▸ **The problem**
Whenever a line of the data below holds the string "viewBox", copy that line.

▸ **Exercise data**
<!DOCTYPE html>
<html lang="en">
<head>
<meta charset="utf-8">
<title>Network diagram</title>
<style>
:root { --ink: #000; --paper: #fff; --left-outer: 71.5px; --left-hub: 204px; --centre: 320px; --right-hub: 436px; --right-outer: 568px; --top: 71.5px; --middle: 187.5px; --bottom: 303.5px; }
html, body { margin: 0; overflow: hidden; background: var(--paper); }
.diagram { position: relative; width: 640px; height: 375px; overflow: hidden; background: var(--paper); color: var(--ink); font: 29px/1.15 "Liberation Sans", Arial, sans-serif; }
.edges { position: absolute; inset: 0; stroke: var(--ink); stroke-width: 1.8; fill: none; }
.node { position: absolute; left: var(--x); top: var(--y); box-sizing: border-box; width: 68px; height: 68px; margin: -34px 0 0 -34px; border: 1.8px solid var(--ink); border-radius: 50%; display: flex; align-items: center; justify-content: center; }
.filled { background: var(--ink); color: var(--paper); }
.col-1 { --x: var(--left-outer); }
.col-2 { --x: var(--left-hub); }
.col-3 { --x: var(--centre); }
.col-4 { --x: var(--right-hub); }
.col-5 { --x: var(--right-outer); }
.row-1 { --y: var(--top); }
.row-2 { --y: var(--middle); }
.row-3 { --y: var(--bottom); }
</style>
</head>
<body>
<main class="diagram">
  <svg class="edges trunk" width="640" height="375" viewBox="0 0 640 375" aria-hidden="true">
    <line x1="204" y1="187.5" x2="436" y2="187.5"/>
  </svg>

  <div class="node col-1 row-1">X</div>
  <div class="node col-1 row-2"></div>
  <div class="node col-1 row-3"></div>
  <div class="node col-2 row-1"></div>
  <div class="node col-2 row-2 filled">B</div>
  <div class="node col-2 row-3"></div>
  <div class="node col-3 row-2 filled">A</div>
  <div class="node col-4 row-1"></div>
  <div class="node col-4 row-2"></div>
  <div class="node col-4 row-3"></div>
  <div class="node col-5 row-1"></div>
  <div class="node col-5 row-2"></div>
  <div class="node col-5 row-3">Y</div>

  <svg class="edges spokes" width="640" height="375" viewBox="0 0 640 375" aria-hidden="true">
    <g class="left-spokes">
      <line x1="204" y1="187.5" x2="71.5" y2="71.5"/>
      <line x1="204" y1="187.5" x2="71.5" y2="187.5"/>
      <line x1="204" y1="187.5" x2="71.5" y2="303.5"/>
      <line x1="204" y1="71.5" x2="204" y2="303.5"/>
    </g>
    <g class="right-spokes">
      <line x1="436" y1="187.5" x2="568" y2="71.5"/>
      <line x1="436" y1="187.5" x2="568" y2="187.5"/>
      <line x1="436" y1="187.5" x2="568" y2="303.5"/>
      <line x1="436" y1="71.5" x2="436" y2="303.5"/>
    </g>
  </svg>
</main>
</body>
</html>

▸ **Written solution**
  <svg class="edges trunk" width="640" height="375" viewBox="0 0 640 375" aria-hidden="true">
  <svg class="edges spokes" width="640" height="375" viewBox="0 0 640 375" aria-hidden="true">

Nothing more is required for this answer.